Excerpts from a dataset:
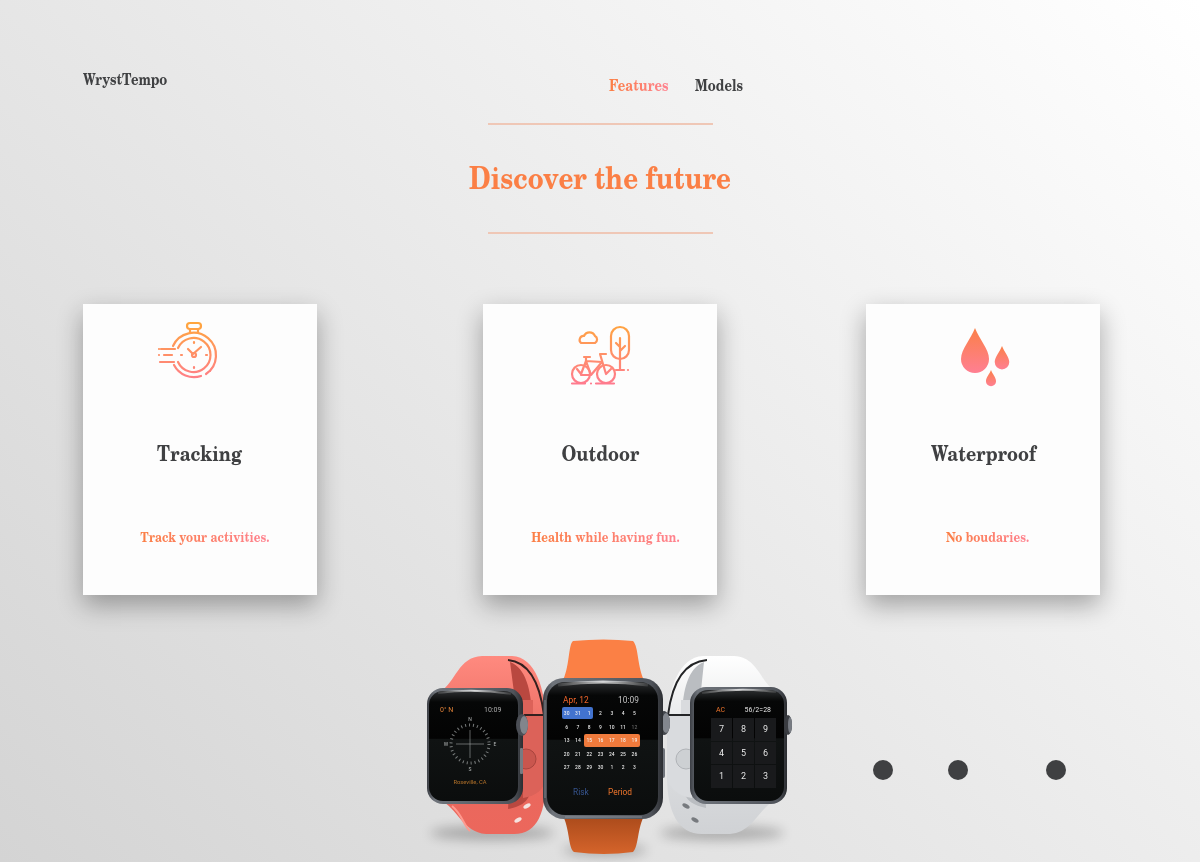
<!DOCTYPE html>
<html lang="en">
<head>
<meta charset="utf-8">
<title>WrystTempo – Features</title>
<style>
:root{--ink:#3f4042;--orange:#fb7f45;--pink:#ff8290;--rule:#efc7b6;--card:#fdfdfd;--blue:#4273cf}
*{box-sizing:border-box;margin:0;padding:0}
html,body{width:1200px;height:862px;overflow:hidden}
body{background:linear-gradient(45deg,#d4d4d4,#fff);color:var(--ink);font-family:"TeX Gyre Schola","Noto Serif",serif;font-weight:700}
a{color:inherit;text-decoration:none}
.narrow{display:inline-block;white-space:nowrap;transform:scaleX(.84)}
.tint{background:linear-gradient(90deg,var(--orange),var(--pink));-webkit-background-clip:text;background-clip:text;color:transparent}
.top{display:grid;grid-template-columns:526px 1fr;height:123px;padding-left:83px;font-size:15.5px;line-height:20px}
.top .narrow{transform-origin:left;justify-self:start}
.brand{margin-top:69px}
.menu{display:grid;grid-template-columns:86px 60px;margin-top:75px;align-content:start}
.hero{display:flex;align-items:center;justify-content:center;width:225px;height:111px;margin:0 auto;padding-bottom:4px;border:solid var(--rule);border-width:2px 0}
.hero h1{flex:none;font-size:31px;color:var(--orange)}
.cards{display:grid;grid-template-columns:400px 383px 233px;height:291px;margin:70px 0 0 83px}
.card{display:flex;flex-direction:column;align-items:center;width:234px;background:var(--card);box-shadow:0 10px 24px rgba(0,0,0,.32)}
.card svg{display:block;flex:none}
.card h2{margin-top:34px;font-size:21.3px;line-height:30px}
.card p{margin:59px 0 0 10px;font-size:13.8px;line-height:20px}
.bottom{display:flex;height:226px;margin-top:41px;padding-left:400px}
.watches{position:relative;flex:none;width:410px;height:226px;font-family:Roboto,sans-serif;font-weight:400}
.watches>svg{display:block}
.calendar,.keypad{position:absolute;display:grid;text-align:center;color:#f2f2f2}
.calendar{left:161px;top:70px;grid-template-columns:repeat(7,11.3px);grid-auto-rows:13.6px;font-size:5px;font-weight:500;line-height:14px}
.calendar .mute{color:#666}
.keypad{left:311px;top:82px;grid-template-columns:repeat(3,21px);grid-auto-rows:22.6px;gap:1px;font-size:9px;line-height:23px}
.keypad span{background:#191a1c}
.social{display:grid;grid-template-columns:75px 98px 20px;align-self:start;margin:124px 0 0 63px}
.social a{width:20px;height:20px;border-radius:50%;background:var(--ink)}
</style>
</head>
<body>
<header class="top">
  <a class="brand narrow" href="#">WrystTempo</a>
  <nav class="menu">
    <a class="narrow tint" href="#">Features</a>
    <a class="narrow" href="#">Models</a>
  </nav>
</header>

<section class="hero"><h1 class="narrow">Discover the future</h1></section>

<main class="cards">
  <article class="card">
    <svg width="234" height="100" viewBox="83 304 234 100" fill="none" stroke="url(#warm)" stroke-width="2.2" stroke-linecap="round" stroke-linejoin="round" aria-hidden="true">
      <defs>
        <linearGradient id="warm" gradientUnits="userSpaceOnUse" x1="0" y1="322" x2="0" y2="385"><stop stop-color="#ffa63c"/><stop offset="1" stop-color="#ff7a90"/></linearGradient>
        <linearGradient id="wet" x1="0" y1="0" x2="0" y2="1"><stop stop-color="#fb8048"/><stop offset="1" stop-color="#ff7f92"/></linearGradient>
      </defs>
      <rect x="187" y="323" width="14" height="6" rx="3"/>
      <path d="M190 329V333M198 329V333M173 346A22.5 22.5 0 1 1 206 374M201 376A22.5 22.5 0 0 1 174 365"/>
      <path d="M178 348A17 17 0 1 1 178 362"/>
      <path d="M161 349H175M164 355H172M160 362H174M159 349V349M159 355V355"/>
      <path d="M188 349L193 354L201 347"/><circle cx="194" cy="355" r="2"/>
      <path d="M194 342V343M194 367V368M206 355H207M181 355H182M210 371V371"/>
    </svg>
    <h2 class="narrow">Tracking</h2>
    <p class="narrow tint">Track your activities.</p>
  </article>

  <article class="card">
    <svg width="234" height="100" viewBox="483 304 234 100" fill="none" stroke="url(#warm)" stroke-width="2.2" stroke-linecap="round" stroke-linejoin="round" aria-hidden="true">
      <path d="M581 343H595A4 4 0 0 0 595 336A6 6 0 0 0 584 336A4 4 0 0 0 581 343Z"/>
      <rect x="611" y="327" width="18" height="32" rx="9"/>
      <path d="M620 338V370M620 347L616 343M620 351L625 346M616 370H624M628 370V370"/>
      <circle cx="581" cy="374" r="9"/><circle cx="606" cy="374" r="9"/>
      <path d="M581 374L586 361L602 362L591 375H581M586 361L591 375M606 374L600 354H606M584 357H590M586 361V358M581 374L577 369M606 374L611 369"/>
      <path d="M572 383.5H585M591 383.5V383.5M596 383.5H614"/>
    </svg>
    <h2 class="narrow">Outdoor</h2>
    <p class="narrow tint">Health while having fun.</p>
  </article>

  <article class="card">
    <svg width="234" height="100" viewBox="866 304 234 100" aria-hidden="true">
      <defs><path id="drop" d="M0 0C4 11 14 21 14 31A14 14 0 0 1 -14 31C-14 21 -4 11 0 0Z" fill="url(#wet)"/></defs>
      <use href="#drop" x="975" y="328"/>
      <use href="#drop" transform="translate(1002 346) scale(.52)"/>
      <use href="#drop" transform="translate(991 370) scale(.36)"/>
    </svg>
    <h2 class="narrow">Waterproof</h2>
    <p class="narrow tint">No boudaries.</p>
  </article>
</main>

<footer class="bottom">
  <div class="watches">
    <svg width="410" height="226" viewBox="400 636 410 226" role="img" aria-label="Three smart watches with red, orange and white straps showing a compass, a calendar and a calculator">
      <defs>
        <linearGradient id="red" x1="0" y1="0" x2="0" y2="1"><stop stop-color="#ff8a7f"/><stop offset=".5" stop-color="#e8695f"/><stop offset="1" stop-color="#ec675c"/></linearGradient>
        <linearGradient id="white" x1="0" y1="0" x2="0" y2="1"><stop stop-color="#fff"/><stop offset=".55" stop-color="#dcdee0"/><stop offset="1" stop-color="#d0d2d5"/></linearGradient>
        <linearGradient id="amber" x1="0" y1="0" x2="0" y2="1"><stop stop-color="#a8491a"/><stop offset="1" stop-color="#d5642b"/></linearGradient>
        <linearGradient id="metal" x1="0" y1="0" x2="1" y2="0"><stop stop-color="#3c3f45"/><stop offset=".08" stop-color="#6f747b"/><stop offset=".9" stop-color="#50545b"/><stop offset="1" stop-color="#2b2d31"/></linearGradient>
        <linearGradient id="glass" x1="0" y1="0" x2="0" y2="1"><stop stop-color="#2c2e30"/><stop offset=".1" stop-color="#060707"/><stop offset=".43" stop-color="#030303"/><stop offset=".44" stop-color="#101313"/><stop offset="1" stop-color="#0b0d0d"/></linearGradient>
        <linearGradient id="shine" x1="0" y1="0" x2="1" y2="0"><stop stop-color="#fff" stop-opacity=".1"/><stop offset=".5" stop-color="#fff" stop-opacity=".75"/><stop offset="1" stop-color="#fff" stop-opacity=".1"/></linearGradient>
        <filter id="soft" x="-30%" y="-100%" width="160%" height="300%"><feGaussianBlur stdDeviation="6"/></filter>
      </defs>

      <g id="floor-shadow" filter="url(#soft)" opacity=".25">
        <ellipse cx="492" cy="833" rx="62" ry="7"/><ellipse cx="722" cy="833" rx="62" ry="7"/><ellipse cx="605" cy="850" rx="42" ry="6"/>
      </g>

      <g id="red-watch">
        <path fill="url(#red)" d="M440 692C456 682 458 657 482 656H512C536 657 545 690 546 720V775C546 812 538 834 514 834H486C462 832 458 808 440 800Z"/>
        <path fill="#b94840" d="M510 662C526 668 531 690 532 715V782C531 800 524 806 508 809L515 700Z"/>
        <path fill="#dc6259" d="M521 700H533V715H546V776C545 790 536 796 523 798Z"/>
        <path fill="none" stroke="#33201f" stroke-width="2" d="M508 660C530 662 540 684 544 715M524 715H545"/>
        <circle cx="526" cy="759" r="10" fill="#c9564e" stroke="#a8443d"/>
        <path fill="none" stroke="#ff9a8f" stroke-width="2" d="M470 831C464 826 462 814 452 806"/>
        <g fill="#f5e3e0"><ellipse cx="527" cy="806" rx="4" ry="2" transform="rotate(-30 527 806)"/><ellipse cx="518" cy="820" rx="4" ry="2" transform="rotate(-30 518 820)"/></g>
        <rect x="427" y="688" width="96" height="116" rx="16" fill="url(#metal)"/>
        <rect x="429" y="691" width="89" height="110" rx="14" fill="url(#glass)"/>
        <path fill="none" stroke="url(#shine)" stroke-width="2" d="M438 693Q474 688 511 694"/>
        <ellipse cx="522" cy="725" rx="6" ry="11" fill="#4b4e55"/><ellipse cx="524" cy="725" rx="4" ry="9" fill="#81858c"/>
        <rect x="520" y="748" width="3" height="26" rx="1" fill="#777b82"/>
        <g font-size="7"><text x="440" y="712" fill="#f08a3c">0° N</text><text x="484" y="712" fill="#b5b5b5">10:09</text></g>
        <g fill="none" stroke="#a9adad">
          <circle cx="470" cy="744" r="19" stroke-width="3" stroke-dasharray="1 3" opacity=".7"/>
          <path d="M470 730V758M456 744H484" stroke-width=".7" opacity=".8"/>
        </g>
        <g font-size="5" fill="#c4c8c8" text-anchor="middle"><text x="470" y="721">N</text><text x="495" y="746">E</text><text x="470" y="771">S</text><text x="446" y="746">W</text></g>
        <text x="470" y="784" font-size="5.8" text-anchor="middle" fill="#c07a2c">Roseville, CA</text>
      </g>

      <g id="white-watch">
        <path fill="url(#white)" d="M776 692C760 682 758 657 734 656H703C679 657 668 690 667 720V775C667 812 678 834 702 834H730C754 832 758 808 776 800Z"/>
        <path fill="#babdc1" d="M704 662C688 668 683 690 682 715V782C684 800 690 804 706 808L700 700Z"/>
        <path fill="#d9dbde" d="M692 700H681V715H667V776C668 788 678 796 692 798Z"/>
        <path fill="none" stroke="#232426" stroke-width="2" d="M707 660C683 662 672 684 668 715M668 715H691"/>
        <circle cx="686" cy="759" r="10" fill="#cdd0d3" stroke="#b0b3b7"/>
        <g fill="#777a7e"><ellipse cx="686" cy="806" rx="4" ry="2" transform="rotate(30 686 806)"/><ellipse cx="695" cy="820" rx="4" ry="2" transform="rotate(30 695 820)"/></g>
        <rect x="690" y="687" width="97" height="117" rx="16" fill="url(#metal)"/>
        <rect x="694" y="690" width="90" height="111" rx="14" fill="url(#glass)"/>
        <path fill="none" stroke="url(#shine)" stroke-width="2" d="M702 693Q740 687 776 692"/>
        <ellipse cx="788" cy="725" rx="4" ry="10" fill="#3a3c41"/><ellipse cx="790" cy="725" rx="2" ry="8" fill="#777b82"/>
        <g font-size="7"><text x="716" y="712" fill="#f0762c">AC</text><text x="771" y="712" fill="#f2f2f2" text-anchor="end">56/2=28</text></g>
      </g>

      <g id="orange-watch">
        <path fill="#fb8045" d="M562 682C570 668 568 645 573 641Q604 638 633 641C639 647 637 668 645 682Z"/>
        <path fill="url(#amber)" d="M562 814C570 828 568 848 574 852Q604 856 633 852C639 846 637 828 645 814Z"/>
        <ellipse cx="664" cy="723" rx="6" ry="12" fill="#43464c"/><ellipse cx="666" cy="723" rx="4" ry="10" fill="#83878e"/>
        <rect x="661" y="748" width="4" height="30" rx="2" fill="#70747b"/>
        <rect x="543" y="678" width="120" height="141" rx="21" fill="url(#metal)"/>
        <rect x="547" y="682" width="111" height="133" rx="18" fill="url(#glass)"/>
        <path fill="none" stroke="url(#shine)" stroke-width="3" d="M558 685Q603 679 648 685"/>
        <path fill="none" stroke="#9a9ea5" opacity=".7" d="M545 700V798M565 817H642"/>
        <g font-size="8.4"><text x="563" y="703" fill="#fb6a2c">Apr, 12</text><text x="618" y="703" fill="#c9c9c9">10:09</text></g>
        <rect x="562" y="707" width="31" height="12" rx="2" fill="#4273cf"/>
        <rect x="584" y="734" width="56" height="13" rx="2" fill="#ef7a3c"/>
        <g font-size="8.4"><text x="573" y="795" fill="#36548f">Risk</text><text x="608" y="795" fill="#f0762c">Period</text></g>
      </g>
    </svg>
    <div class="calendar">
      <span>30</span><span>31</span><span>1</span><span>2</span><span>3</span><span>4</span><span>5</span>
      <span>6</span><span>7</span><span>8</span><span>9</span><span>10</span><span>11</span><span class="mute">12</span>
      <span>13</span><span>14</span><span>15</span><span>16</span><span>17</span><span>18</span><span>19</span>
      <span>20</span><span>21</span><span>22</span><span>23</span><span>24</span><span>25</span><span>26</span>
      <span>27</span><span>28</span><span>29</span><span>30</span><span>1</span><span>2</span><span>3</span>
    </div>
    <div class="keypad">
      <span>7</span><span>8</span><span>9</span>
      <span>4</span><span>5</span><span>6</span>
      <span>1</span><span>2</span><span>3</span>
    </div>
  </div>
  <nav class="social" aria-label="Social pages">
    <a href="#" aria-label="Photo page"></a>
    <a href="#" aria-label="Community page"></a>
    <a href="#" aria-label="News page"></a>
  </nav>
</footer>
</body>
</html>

▶ [Exercise requirements]: Pull every line containing "metal" from the entries above and copy it.

▶ [Answer for this exercise]:
        <linearGradient id="metal" x1="0" y1="0" x2="1" y2="0"><stop stop-color="#3c3f45"/><stop offset=".08" stop-color="#6f747b"/><stop offset=".9" stop-color="#50545b"/><stop offset="1" stop-color="#2b2d31"/></linearGradient>
        <rect x="427" y="688" width="96" height="116" rx="16" fill="url(#metal)"/>
        <rect x="690" y="687" width="97" height="117" rx="16" fill="url(#metal)"/>
        <rect x="543" y="678" width="120" height="141" rx="21" fill="url(#metal)"/>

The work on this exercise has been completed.